OCEANSIDE — The city of Oceanside is receiving more than $2.6 million in federal funding to increase its local water supply and to reduce brine discharge into the ocean.
The city was notified in late February when Rep. Mike Levin (D-San Juan Capistrano) announced the city will receive $2.623 million in funding from the Bureau of Reclamation’s WaterSMART’s Desalination Construction Projects under the Water Infrastructure Improvements for the Nation Act (WIIN), subject to federal appropriations.
According to the city, the funding will be used to construct two extraction wells within the Mission Basin as well as brine minimization treatment components. The project is expected to increase the supply of locally sourced, potable water and to reduce the volume of brine discharged to the Pacific Ocean via the Oceanside Ocean Outfall.
“This is a great opportunity for the City of Oceanside,” said Mayor Peter Weiss in a city news release. “We want to thank Congressman Levin for all of his support. It is another step towards Oceanside’s water independence.”
The local, potable water supply will increase by an estimated 881 acre-feet per year at a lower cost than purchasing imported water or desalinating seawater would, according to the city.
“One of my top priorities in Congress is ensuring that communities in our district receive the federal support they need to maintain our high quality of life, and I know Oceanside’s residents will benefit thanks to the hard work of city officials on this project,” Levin said in his announcement.
Work has to be completed by September 2021 and be an ocean or brackish water desalination project in order for the city to be eligible for funding. The project will be included in Oceanside’s proposed Fiscal Year 2019-2020 Capital Improvement Budget to be considered by City Council in June.
The entire project will cost $10.4 million, of which Oceanside is to pay 75 percent — or $7.8 million.
The WIIN Act was enacted in December 2016 to address critical water resources infrastructure throughout the nation. Oceanside has teamed up with the Bureau of Reclamation in the past, having received $3.35 million from the federal agency to fund a portion of the Mission Basin Groundwater Purification Facility in 2012 and $35,905 in grant funding to operate a pilot plan to test brine recovery technologies in 2016.
City Council set a goal to develop 50 percent of Oceanside’s water supplies locally by 2030. This plan, according to the city, will include an Indirect Potable Recharge Project in the Mission Basin and recycled water pipelines supplying the El Camino Real corridor and Morro Hills’ agricultural area.

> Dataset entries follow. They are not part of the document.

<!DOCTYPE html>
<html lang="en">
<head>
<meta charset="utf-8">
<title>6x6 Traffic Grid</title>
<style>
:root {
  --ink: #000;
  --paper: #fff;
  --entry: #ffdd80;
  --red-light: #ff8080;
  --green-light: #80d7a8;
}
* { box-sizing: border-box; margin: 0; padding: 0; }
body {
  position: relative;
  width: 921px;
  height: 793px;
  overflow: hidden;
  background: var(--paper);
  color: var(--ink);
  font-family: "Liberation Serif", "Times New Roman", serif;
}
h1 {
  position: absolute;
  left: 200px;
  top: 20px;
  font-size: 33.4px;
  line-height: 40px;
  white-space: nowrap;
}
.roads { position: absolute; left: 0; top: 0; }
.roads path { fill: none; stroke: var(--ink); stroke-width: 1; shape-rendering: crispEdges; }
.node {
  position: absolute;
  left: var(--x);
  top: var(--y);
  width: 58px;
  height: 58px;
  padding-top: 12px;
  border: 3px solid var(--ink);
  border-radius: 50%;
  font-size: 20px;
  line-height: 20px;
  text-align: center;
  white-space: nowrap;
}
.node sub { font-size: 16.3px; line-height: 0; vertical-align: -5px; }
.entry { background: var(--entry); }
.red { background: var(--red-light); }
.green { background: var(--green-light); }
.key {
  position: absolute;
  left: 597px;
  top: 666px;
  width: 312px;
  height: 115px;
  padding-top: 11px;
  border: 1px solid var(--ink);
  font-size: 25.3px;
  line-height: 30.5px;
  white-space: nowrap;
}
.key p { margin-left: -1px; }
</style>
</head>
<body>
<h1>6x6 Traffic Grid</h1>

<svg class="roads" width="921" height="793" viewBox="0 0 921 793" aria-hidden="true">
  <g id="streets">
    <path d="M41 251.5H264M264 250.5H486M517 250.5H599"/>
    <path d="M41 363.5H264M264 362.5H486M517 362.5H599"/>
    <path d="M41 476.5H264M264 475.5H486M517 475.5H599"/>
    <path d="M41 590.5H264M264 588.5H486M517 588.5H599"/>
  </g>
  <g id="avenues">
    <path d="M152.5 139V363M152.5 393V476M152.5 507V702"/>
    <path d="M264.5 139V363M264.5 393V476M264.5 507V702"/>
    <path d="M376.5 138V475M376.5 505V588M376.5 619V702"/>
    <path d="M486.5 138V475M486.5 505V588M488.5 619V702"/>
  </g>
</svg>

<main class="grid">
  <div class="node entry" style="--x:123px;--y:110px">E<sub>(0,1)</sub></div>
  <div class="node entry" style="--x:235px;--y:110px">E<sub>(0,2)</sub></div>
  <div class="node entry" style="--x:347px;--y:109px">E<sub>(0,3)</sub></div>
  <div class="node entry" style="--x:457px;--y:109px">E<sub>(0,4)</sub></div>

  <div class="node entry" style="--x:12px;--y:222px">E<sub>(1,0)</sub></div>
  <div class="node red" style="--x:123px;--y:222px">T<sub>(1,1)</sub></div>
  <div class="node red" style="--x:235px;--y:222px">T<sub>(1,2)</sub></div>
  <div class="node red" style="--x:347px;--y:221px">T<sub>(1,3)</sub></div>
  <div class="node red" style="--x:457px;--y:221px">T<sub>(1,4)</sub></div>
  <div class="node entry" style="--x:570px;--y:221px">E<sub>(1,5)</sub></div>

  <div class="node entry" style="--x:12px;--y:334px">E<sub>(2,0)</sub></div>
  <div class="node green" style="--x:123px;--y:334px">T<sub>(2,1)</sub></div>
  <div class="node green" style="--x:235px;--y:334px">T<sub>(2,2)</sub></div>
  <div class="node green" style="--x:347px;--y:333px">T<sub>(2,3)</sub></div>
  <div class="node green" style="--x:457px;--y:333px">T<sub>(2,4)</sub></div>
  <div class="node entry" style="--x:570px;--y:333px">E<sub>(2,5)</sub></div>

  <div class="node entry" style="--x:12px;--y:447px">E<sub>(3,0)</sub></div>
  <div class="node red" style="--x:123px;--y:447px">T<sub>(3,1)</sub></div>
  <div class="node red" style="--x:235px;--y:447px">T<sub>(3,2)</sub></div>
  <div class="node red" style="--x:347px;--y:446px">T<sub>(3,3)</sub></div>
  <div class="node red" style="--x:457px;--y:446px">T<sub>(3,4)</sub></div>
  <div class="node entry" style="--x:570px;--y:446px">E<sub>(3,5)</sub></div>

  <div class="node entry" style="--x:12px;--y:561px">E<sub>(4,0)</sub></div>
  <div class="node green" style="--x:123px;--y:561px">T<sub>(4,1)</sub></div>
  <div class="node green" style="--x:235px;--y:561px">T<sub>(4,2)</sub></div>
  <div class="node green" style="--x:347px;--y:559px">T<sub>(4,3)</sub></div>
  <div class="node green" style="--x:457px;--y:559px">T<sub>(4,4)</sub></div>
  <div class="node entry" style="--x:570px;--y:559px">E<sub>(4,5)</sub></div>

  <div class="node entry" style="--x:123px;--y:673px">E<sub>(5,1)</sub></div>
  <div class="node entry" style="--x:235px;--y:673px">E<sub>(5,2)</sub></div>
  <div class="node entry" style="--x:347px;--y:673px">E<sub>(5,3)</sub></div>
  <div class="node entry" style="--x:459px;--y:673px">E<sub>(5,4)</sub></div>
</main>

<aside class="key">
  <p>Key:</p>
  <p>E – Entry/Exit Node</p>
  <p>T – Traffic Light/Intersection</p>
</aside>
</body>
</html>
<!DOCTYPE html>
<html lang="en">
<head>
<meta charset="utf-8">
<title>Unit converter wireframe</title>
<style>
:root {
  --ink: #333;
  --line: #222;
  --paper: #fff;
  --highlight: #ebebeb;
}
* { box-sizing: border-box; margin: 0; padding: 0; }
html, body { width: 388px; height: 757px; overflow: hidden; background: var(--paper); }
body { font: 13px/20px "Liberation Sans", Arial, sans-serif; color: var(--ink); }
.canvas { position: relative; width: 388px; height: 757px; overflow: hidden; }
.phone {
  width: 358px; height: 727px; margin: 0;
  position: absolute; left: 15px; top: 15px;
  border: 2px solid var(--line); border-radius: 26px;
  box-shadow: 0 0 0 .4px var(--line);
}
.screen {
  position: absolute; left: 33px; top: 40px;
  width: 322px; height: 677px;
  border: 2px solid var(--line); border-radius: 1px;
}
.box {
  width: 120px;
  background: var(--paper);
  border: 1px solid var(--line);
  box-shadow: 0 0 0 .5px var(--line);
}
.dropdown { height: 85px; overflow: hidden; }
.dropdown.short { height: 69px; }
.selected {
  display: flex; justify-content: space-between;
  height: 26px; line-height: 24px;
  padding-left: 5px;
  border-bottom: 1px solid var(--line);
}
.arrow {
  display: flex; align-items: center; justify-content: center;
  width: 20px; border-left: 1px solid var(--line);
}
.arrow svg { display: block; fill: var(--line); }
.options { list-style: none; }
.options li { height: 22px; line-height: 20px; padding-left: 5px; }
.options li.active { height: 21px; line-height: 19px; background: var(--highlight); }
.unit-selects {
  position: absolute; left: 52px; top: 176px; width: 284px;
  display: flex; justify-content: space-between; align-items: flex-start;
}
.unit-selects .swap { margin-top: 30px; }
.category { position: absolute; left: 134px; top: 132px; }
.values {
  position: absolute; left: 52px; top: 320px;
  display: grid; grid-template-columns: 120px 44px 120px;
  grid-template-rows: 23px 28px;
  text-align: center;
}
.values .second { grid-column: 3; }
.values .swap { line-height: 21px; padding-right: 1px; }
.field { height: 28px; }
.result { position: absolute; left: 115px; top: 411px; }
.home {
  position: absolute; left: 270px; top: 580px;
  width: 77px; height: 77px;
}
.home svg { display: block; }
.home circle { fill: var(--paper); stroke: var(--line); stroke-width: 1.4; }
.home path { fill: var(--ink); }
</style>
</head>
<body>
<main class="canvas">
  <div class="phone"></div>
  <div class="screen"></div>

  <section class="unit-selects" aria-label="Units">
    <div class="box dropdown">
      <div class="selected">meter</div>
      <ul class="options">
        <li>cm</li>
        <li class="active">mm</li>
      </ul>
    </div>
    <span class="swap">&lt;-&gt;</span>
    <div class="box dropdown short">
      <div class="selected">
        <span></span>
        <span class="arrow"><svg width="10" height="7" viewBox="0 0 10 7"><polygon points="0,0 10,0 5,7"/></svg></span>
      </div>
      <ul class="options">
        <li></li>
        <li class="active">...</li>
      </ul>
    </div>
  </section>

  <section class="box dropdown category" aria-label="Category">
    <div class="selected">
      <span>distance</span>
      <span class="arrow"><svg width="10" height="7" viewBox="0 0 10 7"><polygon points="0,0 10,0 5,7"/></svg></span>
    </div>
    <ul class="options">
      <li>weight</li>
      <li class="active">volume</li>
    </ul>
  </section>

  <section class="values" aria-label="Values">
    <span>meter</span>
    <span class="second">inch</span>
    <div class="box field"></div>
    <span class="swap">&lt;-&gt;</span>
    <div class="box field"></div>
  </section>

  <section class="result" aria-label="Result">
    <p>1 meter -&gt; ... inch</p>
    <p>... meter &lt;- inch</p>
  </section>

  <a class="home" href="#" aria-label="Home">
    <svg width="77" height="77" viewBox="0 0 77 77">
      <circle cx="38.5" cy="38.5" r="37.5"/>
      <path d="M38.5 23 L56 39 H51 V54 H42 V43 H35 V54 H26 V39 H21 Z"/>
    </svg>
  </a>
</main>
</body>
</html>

Samantha Taylor covers Oceanside, Camp Pendleton and the decommissioning San Onofre Nuclear Generating Station. She earned her journalism degree from the E.W. Scripps School of Journalism at Ohio University, and has previously reported for The Athens Messenger in Athens, Ohio, and USA Today in McLean, Virginia. Follow her on Twitter: @samm1son